===== Data for this task

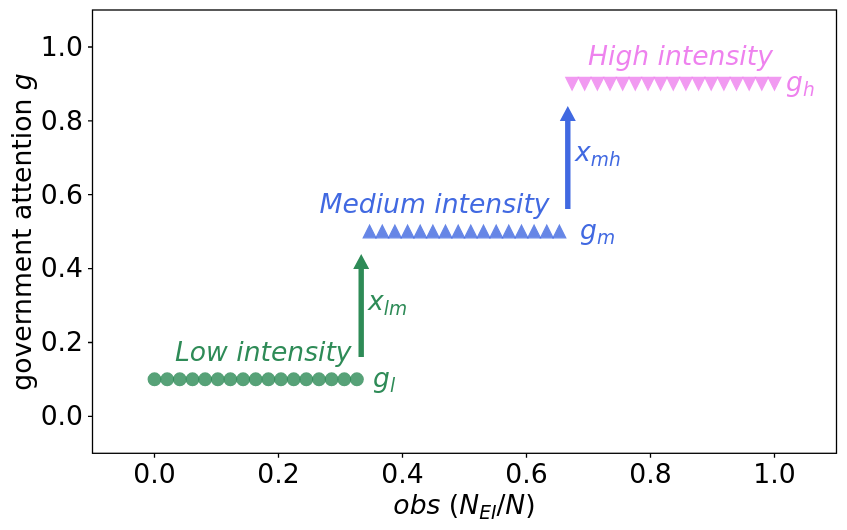
<!DOCTYPE html>
<html lang="en">
<head>
<meta charset="utf-8">
<title>Government attention by observed intensity</title>
<style>
  :root {
    --paper: #ffffff;
    --ink: #000000;
    --low: #2e8b57;
    --medium: #4169e1;
    --high: #ee82ee;
  }
  * { box-sizing: border-box; }
  body { margin: 0; overflow: hidden; background: var(--paper); }
  .chart {
    position: relative;
    width: 847px;
    height: 530px;
    overflow: hidden;
    background: var(--paper);
    color: var(--ink);
    font: 26.6px/32px "DejaVu Sans", sans-serif;
    white-space: nowrap;
  }
  .plot { position: absolute; inset: 0; display: block; }
  .frame { fill: none; stroke: var(--ink); stroke-width: 1.3; }
  .ticks { stroke: var(--ink); stroke-width: 1.3; }
  .low { color: var(--low); }
  .medium { color: var(--medium); }
  .high { color: var(--high); }
  .series { fill: currentColor; stroke: currentColor; stroke-width: 1.3; opacity: .8; }
  .arrow { fill: currentColor; }
  .y-ticks, .x-ticks { position: absolute; display: grid; }
  .y-ticks {
    left: 0; top: 10px; width: 83px; height: 443px;
    grid-template-rows: repeat(6, 1fr);
    align-items: center;
    text-align: right;
  }
  .x-ticks {
    left: 92.5px; top: 458px; width: 744px;
    grid-template-columns: repeat(6, 1fr);
    text-align: center;
  }
  .axis-title { position: absolute; text-align: center; }
  .x-title { left: 92.5px; top: 489px; width: 744px; }
  .y-title { left: -200px; top: 215.5px; width: 443px; transform: rotate(-90deg); }
  i { font-style: italic; }
  sub { position: relative; top: 4.5px; font-size: .7em; line-height: 0; vertical-align: baseline; }
  .note { position: absolute; font-style: italic; }
  .low-name { left: 175px; top: 336px; }
  .medium-name { left: 319.5px; top: 188px; }
  .high-name { left: 588px; top: 40px; }
  .g-low { left: 373px; top: 362px; }
  .g-medium { left: 580px; top: 214px; }
  .g-high { left: 786px; top: 66px; }
  .x-low-medium { left: 368px; top: 285px; }
  .x-medium-high { left: 575px; top: 136px; }
</style>
</head>
<body>
<main class="chart">
  <svg class="plot" width="847" height="530" viewBox="0 0 847 530" aria-hidden="true">
    <defs>
      <circle id="dot" r="6.3"/>
      <polygon id="up" points="0,-6.3 6.3,6.3 -6.3,6.3" stroke-linejoin="miter"/>
      <polygon id="down" points="0,6.3 6.3,-6.3 -6.3,-6.3" stroke-linejoin="miter"/>
      <polygon id="arrow" points="0,0 8,15 2.7,15 2.7,103 -2.7,103 -2.7,15 -8,15"/>
    </defs>

    <rect class="frame" x="92.5" y="10" width="744" height="443.3"/>
    <path class="ticks" d="M88 47h4.5M88 120.8h4.5M88 194.7h4.5M88 268.6h4.5M88 342.5h4.5M88 416.4h4.5M154.5 453.3v4.5M278.5 453.3v4.5M402.5 453.3v4.5M526.5 453.3v4.5M650.5 453.3v4.5M774.5 453.3v4.5"/>

    <g class="low">
      <g class="series-low" transform="translate(0 379.3)">
        <use class="series" href="#dot" x="154.5"/><use class="series" href="#dot" x="167.2"/>
        <use class="series" href="#dot" x="179.8"/><use class="series" href="#dot" x="192.5"/>
        <use class="series" href="#dot" x="205.1"/><use class="series" href="#dot" x="217.8"/>
        <use class="series" href="#dot" x="230.4"/><use class="series" href="#dot" x="243.1"/>
        <use class="series" href="#dot" x="255.7"/><use class="series" href="#dot" x="268.4"/>
        <use class="series" href="#dot" x="281"/><use class="series" href="#dot" x="293.7"/>
        <use class="series" href="#dot" x="306.3"/><use class="series" href="#dot" x="319"/>
        <use class="series" href="#dot" x="331.6"/><use class="series" href="#dot" x="344.3"/>
        <use class="series" href="#dot" x="356.9"/>
      </g>
      <use class="arrow" href="#arrow" x="361.2" y="254"/>
    </g>

    <g class="medium">
      <g class="series-medium" transform="translate(0 231.5)">
        <use class="series" href="#up" x="369.6"/><use class="series" href="#up" x="382.3"/>
        <use class="series" href="#up" x="394.9"/><use class="series" href="#up" x="407.6"/>
        <use class="series" href="#up" x="420.2"/><use class="series" href="#up" x="432.9"/>
        <use class="series" href="#up" x="445.5"/><use class="series" href="#up" x="458.2"/>
        <use class="series" href="#up" x="470.8"/><use class="series" href="#up" x="483.5"/>
        <use class="series" href="#up" x="496.2"/><use class="series" href="#up" x="508.8"/>
        <use class="series" href="#up" x="521.5"/><use class="series" href="#up" x="534.1"/>
        <use class="series" href="#up" x="546.8"/><use class="series" href="#up" x="559.4"/>
      </g>
      <use class="arrow" href="#arrow" x="567.8" y="106"/>
    </g>

    <g class="high">
      <g class="series-high" transform="translate(0 83.7)">
        <use class="series" href="#down" x="572.1"/><use class="series" href="#down" x="584.7"/>
        <use class="series" href="#down" x="597.4"/><use class="series" href="#down" x="610"/>
        <use class="series" href="#down" x="622.7"/><use class="series" href="#down" x="635.3"/>
        <use class="series" href="#down" x="648"/><use class="series" href="#down" x="660.6"/>
        <use class="series" href="#down" x="673.3"/><use class="series" href="#down" x="685.9"/>
        <use class="series" href="#down" x="698.6"/><use class="series" href="#down" x="711.2"/>
        <use class="series" href="#down" x="723.9"/><use class="series" href="#down" x="736.5"/>
        <use class="series" href="#down" x="749.2"/><use class="series" href="#down" x="761.8"/>
        <use class="series" href="#down" x="774.5"/>
      </g>
    </g>
  </svg>

  <div class="y-ticks">
    <span>1.0</span><span>0.8</span><span>0.6</span><span>0.4</span><span>0.2</span><span>0.0</span>
  </div>
  <div class="x-ticks">
    <span>0.0</span><span>0.2</span><span>0.4</span><span>0.6</span><span>0.8</span><span>1.0</span>
  </div>
  <div class="axis-title y-title">government attention <i>g</i></div>
  <div class="axis-title x-title"><i>obs</i> (<i>N<sub>EI</sub></i>/<i>N</i>)</div>

  <div class="note low low-name">Low intensity</div>
  <div class="note low g-low">g<sub>l</sub></div>
  <div class="note low x-low-medium">x<sub>lm</sub></div>
  <div class="note medium medium-name">Medium intensity</div>
  <div class="note medium g-medium">g<sub>m</sub></div>
  <div class="note medium x-medium-high">x<sub>mh</sub></div>
  <div class="note high high-name">High intensity</div>
  <div class="note high g-high">g<sub>h</sub></div>
</main>
</body>
</html>
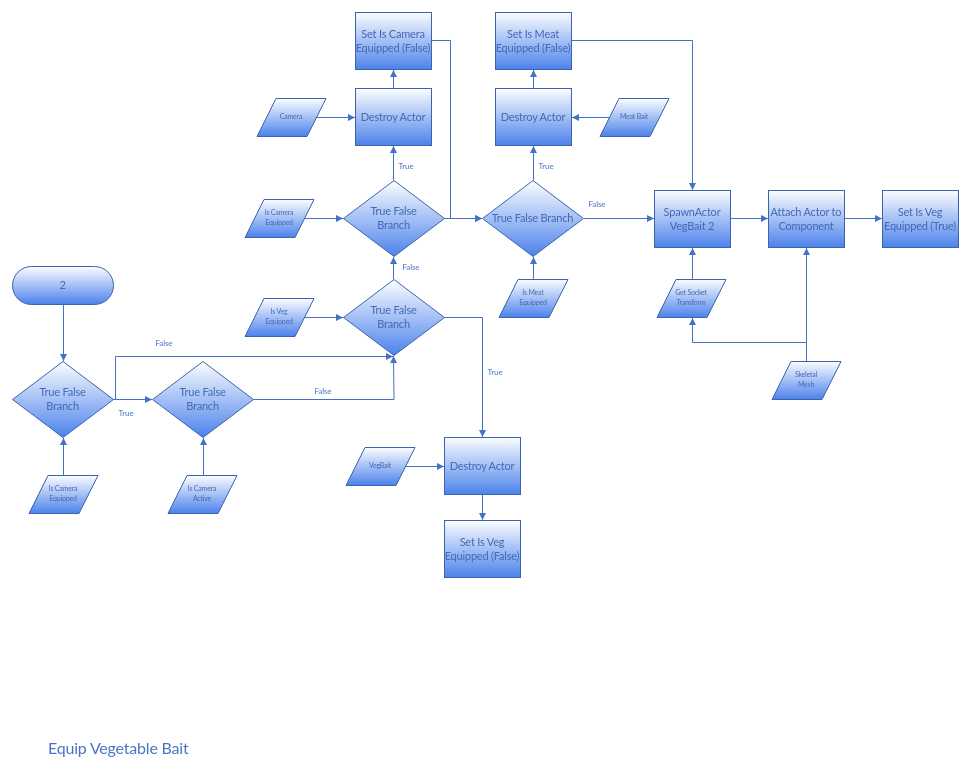
<!DOCTYPE html>
<html lang="en">
<head>
<meta charset="utf-8">
<title>Equip Vegetable Bait</title>
<style>
:root { --line: #4472c4; --edge: #3b64ad; --ink: #4068b4; --fill-top: #fcfdff; --fill-bottom: #4c82eb; }
* { box-sizing: border-box; }
body { margin: 0; background: #fff; }
.flowchart { position: relative; width: 971px; height: 775px; overflow: hidden; background: #fff; color: var(--ink); font-family: Lato, "Open Sans", sans-serif; }
.drawing { position: absolute; inset: 0; }
.shapes { fill: url(#node-fill); stroke: var(--edge); stroke-width: 1; }
.connectors { fill: none; stroke: var(--line); stroke-width: 1; }
.connectors path { marker-end: url(#arrow); }
.node, .label { position: absolute; display: flex; align-items: center; justify-content: center; text-align: center; white-space: nowrap; }
.node { font-size: 11px; line-height: 14px; letter-spacing: -0.2px; }
.process { width: 76px; height: 57px; }
.decision { width: 101px; height: 75px; }
.data { width: 68px; height: 37px; font-size: 7px; line-height: 9.5px; letter-spacing: -0.2px; }
.start { width: 101px; height: 38px; }
.label { width: 30px; height: 10px; font-size: 8px; line-height: 10px; letter-spacing: -0.1px; color: var(--line); }
h1 { position: absolute; left: 48px; top: 738px; margin: 0; font-size: 16px; line-height: 20px; font-weight: 400; letter-spacing: -0.2px; color: var(--line); }
</style>
</head>
<body>
<main class="flowchart">
<svg class="drawing" width="971" height="775" viewBox="0 0 971 775" aria-hidden="true">
  <defs>
    <linearGradient id="node-fill" x1="0" y1="0" x2="0" y2="1">
      <stop offset="0" stop-color="var(--fill-top)"/>
      <stop offset="1" stop-color="var(--fill-bottom)"/>
    </linearGradient>
    <marker id="arrow" markerUnits="userSpaceOnUse" markerWidth="8" markerHeight="8" refX="7" refY="4" orient="auto">
      <polygon points="0,0.5 7,4 0,7.5" fill="var(--line)" stroke="none"/>
    </marker>
    <rect id="process" width="76" height="57"/>
    <polygon id="decision" points="50.5,0 101,38 50.5,76 0,38"/>
    <polygon id="data" points="19,0 69,0 50,38 0,38"/>
  </defs>
  <g class="connectors">
    <path d="M63.5 305V361"/>
    <path d="M113 399.5H152"/>
    <path d="M115.5 399.5V356.5H393"/>
    <path d="M254 399.5H394L393.5 356"/>
    <path d="M63.5 475V438"/>
    <path d="M203.5 475V438"/>
    <path d="M304 317.5H343"/>
    <path d="M393.5 279V257"/>
    <path d="M444 317.5H482.5V437"/>
    <path d="M405 466.5H444"/>
    <path d="M482.5 495V520"/>
    <path d="M304 218.5H343"/>
    <path d="M393.5 180V146"/>
    <path d="M317 117.5H355"/>
    <path d="M393.5 88V70"/>
    <path d="M432 40.5H450.5V218.5H482"/>
    <path d="M444 218.5H482"/>
    <path d="M533.5 279V257"/>
    <path d="M533.5 180V146"/>
    <path d="M609 117.5H572"/>
    <path d="M533.5 88V70"/>
    <path d="M572 40.5H692.5V190"/>
    <path d="M584 218.5H654"/>
    <path d="M731 218.5H768"/>
    <path d="M845 218.5H882"/>
    <path d="M692.5 279V248"/>
    <path d="M806.5 361V248"/>
    <path d="M806.5 342.5H692.5V318"/>
  </g>
  <g class="shapes">
    <rect x="12.5" y="266.5" width="101" height="38" rx="19"/>
    <use href="#process" x="355.5" y="12.5"/>
    <use href="#process" x="495.5" y="12.5"/>
    <use href="#process" x="355.5" y="88.5"/>
    <use href="#process" x="495.5" y="88.5"/>
    <use href="#process" x="654.5" y="190.5"/>
    <use href="#process" x="768.5" y="190.5"/>
    <use href="#process" x="882.5" y="190.5"/>
    <use href="#process" x="444.5" y="437.5"/>
    <use href="#process" x="444.5" y="520.5"/>
    <use href="#decision" x="343.5" y="180.5"/>
    <use href="#decision" x="482.5" y="180.5"/>
    <use href="#decision" x="343.5" y="279.5"/>
    <use href="#decision" x="12.5" y="361.5"/>
    <use href="#decision" x="152.5" y="361.5"/>
    <use href="#data" x="257" y="98.5"/>
    <use href="#data" x="600" y="98.5"/>
    <use href="#data" x="245" y="199.5"/>
    <use href="#data" x="245" y="298.5"/>
    <use href="#data" x="499" y="279.5"/>
    <use href="#data" x="657" y="279.5"/>
    <use href="#data" x="772" y="361.5"/>
    <use href="#data" x="346" y="447.5"/>
    <use href="#data" x="29" y="475.5"/>
    <use href="#data" x="168" y="475.5"/>
  </g>
</svg>

<div class="node start" style="left:12px;top:266px">2</div>

<div class="node process" style="left:355px;top:12px">Set Is Camera<br>Equipped (False)</div>
<div class="node process" style="left:495px;top:12px">Set Is Meat<br>Equipped (False)</div>
<div class="node process" style="left:355px;top:88px">Destroy Actor</div>
<div class="node process" style="left:495px;top:88px">Destroy Actor</div>
<div class="node process" style="left:654px;top:190px">SpawnActor<br>VegBait 2</div>
<div class="node process" style="left:768px;top:190px">Attach Actor to<br>Component</div>
<div class="node process" style="left:882px;top:190px">Set Is Veg<br>Equipped (True)</div>
<div class="node process" style="left:444px;top:437px">Destroy Actor</div>
<div class="node process" style="left:444px;top:520px">Set Is Veg<br>Equipped (False)</div>

<div class="node decision" style="left:343px;top:180px">True False<br>Branch</div>
<div class="node decision" style="left:482px;top:180px">True False Branch</div>
<div class="node decision" style="left:343px;top:279px">True False<br>Branch</div>
<div class="node decision" style="left:12px;top:361px">True False<br>Branch</div>
<div class="node decision" style="left:152px;top:361px">True False<br>Branch</div>

<div class="node data" style="left:257px;top:98px">Camera</div>
<div class="node data" style="left:600px;top:98px">Meat Bait</div>
<div class="node data" style="left:245px;top:199px">Is Camera<br>Equipped</div>
<div class="node data" style="left:245px;top:298px">Is Veg<br>Equipped</div>
<div class="node data" style="left:499px;top:279px">Is Meat<br>Equipped</div>
<div class="node data" style="left:657px;top:279px">Get Socket<br>Transform</div>
<div class="node data" style="left:772px;top:361px">Skeletal<br>Mesh</div>
<div class="node data" style="left:346px;top:447px">VegBait</div>
<div class="node data" style="left:29px;top:475px">Is Camera<br>Equipped</div>
<div class="node data" style="left:168px;top:475px">Is Camera<br>Active</div>

<div class="label" style="left:391px;top:161px">True</div>
<div class="label" style="left:531px;top:161px">True</div>
<div class="label" style="left:582px;top:199px">False</div>
<div class="label" style="left:396px;top:262px">False</div>
<div class="label" style="left:480px;top:367px">True</div>
<div class="label" style="left:149px;top:338px">False</div>
<div class="label" style="left:111px;top:408px">True</div>
<div class="label" style="left:308px;top:386px">False</div>

<h1>Equip Vegetable Bait</h1>
</main>
</body>
</html>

==========

#### [Directions for this task]
Check the lines above and copy each one that includes "grid".

#### [Task response]
  .y-ticks, .x-ticks { position: absolute; display: grid; }
    grid-template-rows: repeat(6, 1fr);
    grid-template-columns: repeat(6, 1fr);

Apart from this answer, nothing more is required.